Exercise data →

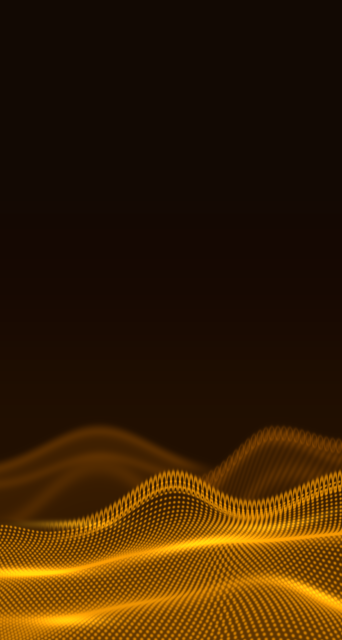
A Shadertoy shader for this background:

```glsl
float bump(float x, float center, float width) {
    x = (x - center) / width;
    return exp(-x * x);
}

// Outline heights, as fractions of the canvas
float crestLine(float x) {
    return 0.178 + 0.082 * bump(x, 0.51, 0.18) + 0.085 * smoothstep(0.6, 1.05, x)
         + 0.012 * (1.0 - smoothstep(0.0, 0.15, x));
}
float middleRidge(float x) {
    return 0.105 + 0.045 * smoothstep(0.15, 0.7, x) + 0.012 * x;
}
float lowerRidge(float x) {
    return 0.03 + 0.06 * bump(x, 0.78, 0.22) + 0.022 * bump(x, 0.4, 0.25);
}
float leftHill(float x) {
    return 0.267 + 0.07 * bump(x, 0.29, 0.22);
}
float rightHill(float x) {
    return 0.255 + 0.078 * smoothstep(0.57, 0.8, x) - 0.02 * smoothstep(0.82, 1.0, x);
}

// Row of narrow upright rings along a crest
float rings(float x, float y, float count, float aspect, float tall) {
    float cell = aspect / count;
    vec2 q = vec2((fract(x * count) - 0.5) * cell, y);
    float d = (length(q / vec2(0.42 * cell, tall)) - 1.0) * 0.42 * cell;
    return exp(-d * d / 1.1e-6);
}

// Soft distant hill: lit rim, fading body and inner folds
float distantHill(float x, float depth, float folds) {
    float body = smoothstep(-0.006, 0.014, depth) * exp(-max(depth, 0.0) * 4.0);
    float rim = bump(depth, 0.01, 0.01);
    float fold = bump(depth, 0.036 + 0.014 * sin(x * 6.0), 0.009)
               + bump(depth, 0.085 - 0.02 * cos(x * 10.0 - 2.9), 0.016);
    return 0.42 * body + 0.32 * rim + folds * fold;
}

// Bright spots where the net folds toward the light
float hotspots(vec2 uv) {
    return bump(uv.x, 0.07, 0.16) * bump(uv.y, 0.106, 0.007)
         + bump(uv.x, 0.59, 0.16) * bump(uv.y, middleRidge(uv.x), 0.008)
         + bump(uv.x, 0.93, 0.13) * bump(uv.y, lowerRidge(uv.x) + 0.004, 0.008)
         + 0.8 * bump(uv.x, 0.2, 0.11) * bump(uv.y, 0.03, 0.009)
         + 0.7 * bump(uv.x, 0.2, 0.13) * bump(uv.y, 0.181, 0.006)
         + 0.7 * bump(uv.x, 0.8, 0.16) * bump(uv.y, 0.175 + 0.5 * pow(max(uv.x - 0.75, 0.0), 2.0), 0.007);
}

// Sheared net of dots; rows bunch together at each ridge
float dotNet(vec2 uv, float aspect, float crest) {
    float middle = middleRidge(uv.x), lower = lowerRidge(uv.x), light = 0.0;
    float stagger = 0.5 * smoothstep(0.55, 0.75, uv.x);
    for (int i = 0; i < 66; i++) {
        float t = float(i) / 65.0, s = t * 3.0;
        float first = 1.0 - min(s, 1.0);
        float second = clamp(s - 1.0, 0.0, 1.0);
        float third = clamp(s - 2.0, 0.0, 1.0);
        float h = mix(crest, middle, 1.0 - pow(first, 1.8));
        h = mix(h, lower, mix(second, smoothstep(0.0, 1.0, second), 0.7));
        h = mix(h, -0.04, mix(third, third * third, 0.6));
        h += 0.005 * sin(9.0 * uv.x + 14.0 * t) * smoothstep(0.0, 0.2, t);

        // Strands sweep down to the left; rows alternate on the lower right
        float shear = 40.0 * t * smoothstep(-0.08, 0.3, t);
        float column = 76.0 * uv.x + shear * (0.9 - 0.8 * uv.x) + 0.5 * sin(12.0 * t + 3.0 * uv.x);
        column += stagger * float(i % 2) * smoothstep(0.3, 0.4, t);
        float density = 76.0 - 0.8 * shear;
        vec2 q = vec2((fract(column) - 0.5) * aspect / density, uv.y - h);
        float radius = mix(0.0017, 0.0024, t);
        light += exp(-dot(q, q) / (radius * radius));
    }
    return light;
}

void mainImage(out vec4 fragColor, in vec2 fragCoord) {
    vec2 uv = fragCoord / iResolution.xy;
    float aspect = iResolution.x / iResolution.y;

    // Night gradient, warmer toward the waves
    vec3 color = mix(vec3(0.13, 0.06, 0.004), vec3(0.085, 0.032, 0.008), smoothstep(0.3, 0.62, uv.y));
    color = mix(color, vec3(0.07, 0.035, 0.012), smoothstep(0.55, 0.8, uv.y));

    // Distant hills
    float leftFade = 1.0 - smoothstep(0.5, 0.68, uv.x);
    float left = distantHill(uv.x, leftHill(uv.x) - uv.y, 0.3) * leftFade;
    color += vec3(0.38, 0.21, 0.0) * left * 0.8;

    float rightDepth = rightHill(uv.x) - uv.y;
    float rightFade = smoothstep(0.52, 0.64, uv.x);
    float weave = 0.85 + 0.15 * sin(6.2832 * (56.0 * uv.x + 50.0 * rightDepth));
    float right = distantHill(uv.x, rightDepth, 0.25) * weave;
    right += 0.2 * rings(uv.x, rightDepth - 0.01, 56.0, aspect, 0.01);
    color += vec3(0.4, 0.22, 0.0) * right * rightFade;

    // Front sheet: body lit along its ridges, dotted net and ringed crest
    float crest = crestLine(uv.x);
    float sheet = smoothstep(-0.003, 0.006, crest - uv.y);
    vec3 body = mix(vec3(0.36, 0.2, 0.004), vec3(0.2, 0.1, 0.004), smoothstep(0.04, 0.24, uv.y));
    body += vec3(0.26, 0.16, 0.0) * (bump(uv.y, middleRidge(uv.x), 0.012)
          + 0.7 * bump(uv.y, lowerRidge(uv.x), 0.012));
    color = mix(color, body, sheet);

    float light = dotNet(uv, aspect, crest - 0.012);
    light += 0.85 * rings(uv.x, uv.y - crest + 0.011, 76.0, aspect, 0.012) * smoothstep(0.1, 0.36, uv.x);
    color = mix(color, vec3(0.98, 0.61, 0.01), 1.0 - exp(-1.35 * light));

    // Golden glow
    color += vec3(0.46, 0.36, 0.05) * hotspots(uv);
    fragColor = vec4(min(color, vec3(1.0, 0.86, 0.2)), 1.0);
}
```
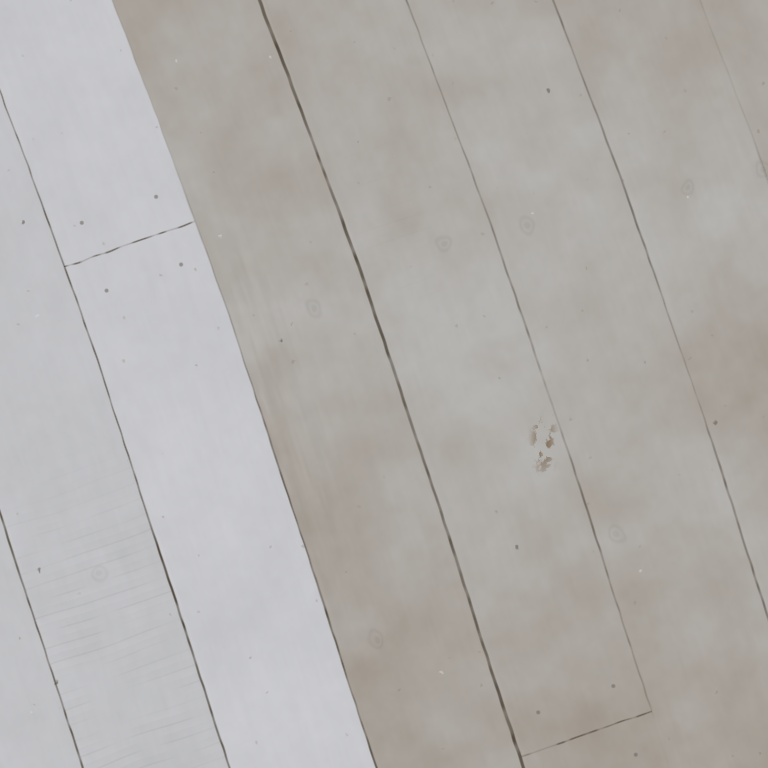
Give the GLSL for this texture, as a WebGL 2 fragment shader.

```glsl
#version 300 es
precision highp float;
// Worn painted floorboards: slanted planks, cool white on the left, warm grey on the right.

uniform vec2 u_resolution;
out vec4 fragColor;

const float LEAN = 0.35;          // sideways drift of the boards per unit of descent
const float BOARD_WIDTH = 0.1805;
const float FIRST_SEAM = 0.147;   // where the cool and warm boards meet at the top edge
const float BOW = 0.007;          // slight bend of the seams
const float FIRST_JOINT = 0.356;
const float JOINT_STEP = 0.399;
const float NAIL_INSET = 0.047;
const float SOFTNESS = 0.0013;
const vec2 GREY_CENTRE = vec2(0.65, 0.62);
const vec2 STAIN_CENTRE = vec2(0.708, 0.425);
const vec3 COOL_LIGHT = vec3(0.785, 0.787, 0.804);
const vec3 COOL_DARK = vec3(0.735, 0.737, 0.745);
const vec3 WARM_GREY = vec3(0.698, 0.689, 0.675);
const vec3 WARM_TAN = vec3(0.610, 0.572, 0.528);
const vec3 GAP = vec3(0.33, 0.30, 0.26);
const vec3 NAIL = vec3(0.43, 0.41, 0.39);
const vec3 STAIN = vec3(0.47, 0.39, 0.30);

float hash(vec2 p) {
  vec3 q = fract(p.xyx * 0.1031);
  q += dot(q, q.yzx + 33.33);
  return fract((q.x + q.y) * q.z);
}

float noise(vec2 p) {
  vec2 i = floor(p), f = fract(p);
  f = f * f * (3.0 - 2.0 * f);
  return mix(mix(hash(i), hash(i + vec2(1, 0)), f.x),
             mix(hash(i + vec2(0, 1)), hash(i + vec2(1, 1)), f.x), f.y);
}

float fbm(vec2 p) {
  float sum = 0.0, amp = 0.53;
  for (int i = 0; i < 4; i++) {
    sum += amp * noise(p);
    p = p * 2.03 + 17.3;
    amp *= 0.5;
  }
  return sum;
}

// Distance to a randomly placed point in each cell; large where the cell is empty.
float scatter(vec2 p, float cell, float rate, float seed) {
  vec2 id = floor(p / cell) + seed;
  vec2 point = 0.2 + 0.6 * vec2(hash(id + 3.7), hash(id + 51.3));
  float d = length(fract(p / cell) - point) * cell;
  return hash(id + 91.9) < rate ? d : 1.0;
}

float disc(float d, float radius, float soft) {
  return 1.0 - smoothstep(radius - soft, radius + soft, d);
}

void main() {
  vec2 p = gl_FragCoord.xy / u_resolution.y;
  float down = 1.0 - p.y;
  float soft = max(SOFTNESS, 0.7 / u_resolution.y);

  // Board space: x across the planks, y along them.
  float bow = BOW * sin(4.2 * down);
  vec2 b = vec2(p.x - LEAN * down - FIRST_SEAM - bow, down + LEAN * p.x) / length(vec2(1.0, LEAN));
  b.x += 0.0016 * (noise(vec2(b.y * 14.0, 2.0)) - 0.5) + 0.001 * (noise(vec2(b.y * 60.0, 8.0)) - 0.5);
  float board = floor(b.x / BOARD_WIDTH);
  float across = b.x / BOARD_WIDTH - board;

  // Paint: broad mottling, with the warm tan growing away from the grey centre.
  float mottle = fbm(p * 5.0 + board * 3.1) - 0.5;
  float cloud = fbm(p * 17.0 + 40.0) - 0.5;
  float worn = 0.02 + 0.84 * length(p - GREY_CENTRE) + 0.7 * mottle + 0.6 * cloud;
  vec3 warm = mix(WARM_GREY, WARM_TAN, clamp(worn, -0.1, 1.1));
  float bright = (board == -1.0 ? 0.78 : 0.32) + 0.6 * mottle + 0.5 * cloud;
  vec3 cool = mix(COOL_DARK, COOL_LIGHT, clamp(bright, 0.0, 1.1));
  float isWarm = smoothstep(-soft, soft, b.x);
  vec3 color = mix(cool, warm, isWarm);

  // Grain: soft streaks along the planks, strongest beside the first warm seam.
  float streak = noise(b * vec2(230.0, 28.0)) + noise(b * vec2(110.0, 12.0)) - 1.0;
  float rough = isWarm * disc(b.x, 0.06, 0.05) * smoothstep(0.3, 0.5, b.y) * (1.0 - smoothstep(0.6, 0.95, b.y));
  color += streak * (0.006 + 0.022 * rough);
  color += 0.016 * (fbm(p * 75.0) - 0.5);

  // Saw ripples across two of the planks.
  float wave = fract(b.y / 0.0208 + 0.3 * noise(b * 14.0));
  float ridge = disc(abs(wave - 0.5), 0.03, 0.08) - 0.3 * (wave - 0.5);
  float sawn = board == -2.0 ? smoothstep(0.54, 0.76, b.y) : 0.0;
  float sawnFaint = board == 1.0 ? 0.4 * disc(abs(b.y - 0.45), 0.08, 0.1) * disc(abs(across - 0.35), 0.2, 0.15) : 0.0;
  color -= 0.04 * (sawn + sawnFaint) * ridge * smoothstep(0.1, 0.8, noise(b * vec2(26.0, 45.0)));

  // Knots, stain and stray specks.
  float knot = scatter(b * vec2(1.0, 0.8) + 0.006 * noise(b * 60.0), 0.17, 0.35, 7.0);
  color -= disc(knot, 0.010, 0.004) * (0.020 + 0.012 * sin(knot * 900.0));
  float stainArea = disc(length((p - STAIN_CENTRE) * vec2(2.6, 1.0)), 0.035, 0.025);
  color = mix(color, STAIN, 0.75 * stainArea * smoothstep(0.52, 0.68, fbm(p * 95.0)));
  vec2 ragged = p + 0.003 * vec2(noise(p * 260.0), noise(p * 260.0 + 9.0));
  float nick = scatter(ragged * vec2(1.0, 0.75), 0.15, 0.3, 23.0);
  color = mix(color, NAIL, 0.7 * disc(nick, 0.0022, soft));
  float dust = scatter(ragged, 0.061, 0.35, 61.0);
  color = mix(color, STAIN, 0.3 * noise(p * 12.0) * disc(dust, 0.0016, soft));
  float chip = scatter(ragged, 0.16, 0.2, 83.0);
  color = mix(color, vec3(0.84), 0.5 * disc(chip, 0.0016, soft));

  // End joints on every other plank, each with two pairs of nails.
  if (mod(board, 2.0) == 1.0) {
    float fromJoint = b.y - FIRST_JOINT - JOINT_STEP * (board + 1.0);
    float jointWear = smoothstep(0.1, 0.8, noise(vec2(b.x * 110.0, board))) * 0.6 + 0.2;
    float jointLine = abs(fromJoint + 0.002 * (noise(b * 50.0) - 0.5));
    color = mix(color, GAP, jointWear * disc(jointLine, 0.0009, soft));
    vec2 nail = vec2((abs(across - 0.51) - 0.285) * BOARD_WIDTH, abs(fromJoint) - NAIL_INSET);
    color = mix(color, NAIL, 0.6 * disc(length(nail), 0.0025, soft));
  }

  // Long seams: dark and ragged on the left, mostly filled with paint on the right.
  float seam = round(b.x / BOARD_WIDTH);
  float offset = b.x - seam * BOARD_WIDTH;
  float wear = noise(vec2(b.y * 9.0, seam * 5.0 + 50.0));
  float chips = noise(vec2(b.y * 85.0, seam * 7.0 + 20.0));
  float depth = 0.65 + 0.3 * wear;
  if (seam == 0.0) depth *= mix(0.15, 1.0, smoothstep(0.25, 0.75, b.y));
  if (seam > 1.0) depth = 0.2 + 0.45 * wear;
  if (seam == 2.0) depth *= (1.0 - 0.75 * disc(abs(b.y - 0.72), 0.05, 0.08)) * (1.0 - smoothstep(1.14, 1.17, b.y));
  if (seam > 3.0) depth *= 0.3;
  depth *= 0.55 + 0.6 * chips;
  float halfWidth = (seam == 1.0 ? 0.0015 : 0.0008) + 0.0006 * wear;
  color += 0.025 * depth * wear * disc(abs(offset - 0.004), 0.001, 0.002);
  color -= 0.015 * depth * disc(abs(offset), 0.002, 0.005);
  color = mix(color, GAP, min(depth, 1.0) * disc(abs(offset), halfWidth, soft));

  fragColor = vec4(color, 1.0);
}
```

Activity →
From the entries above, extract every line where the word "stagger" appears.

Exercise result →
    float stagger = 0.5 * smoothstep(0.55, 0.75, uv.x);
        column += stagger * float(i % 2) * smoothstep(0.3, 0.4, t);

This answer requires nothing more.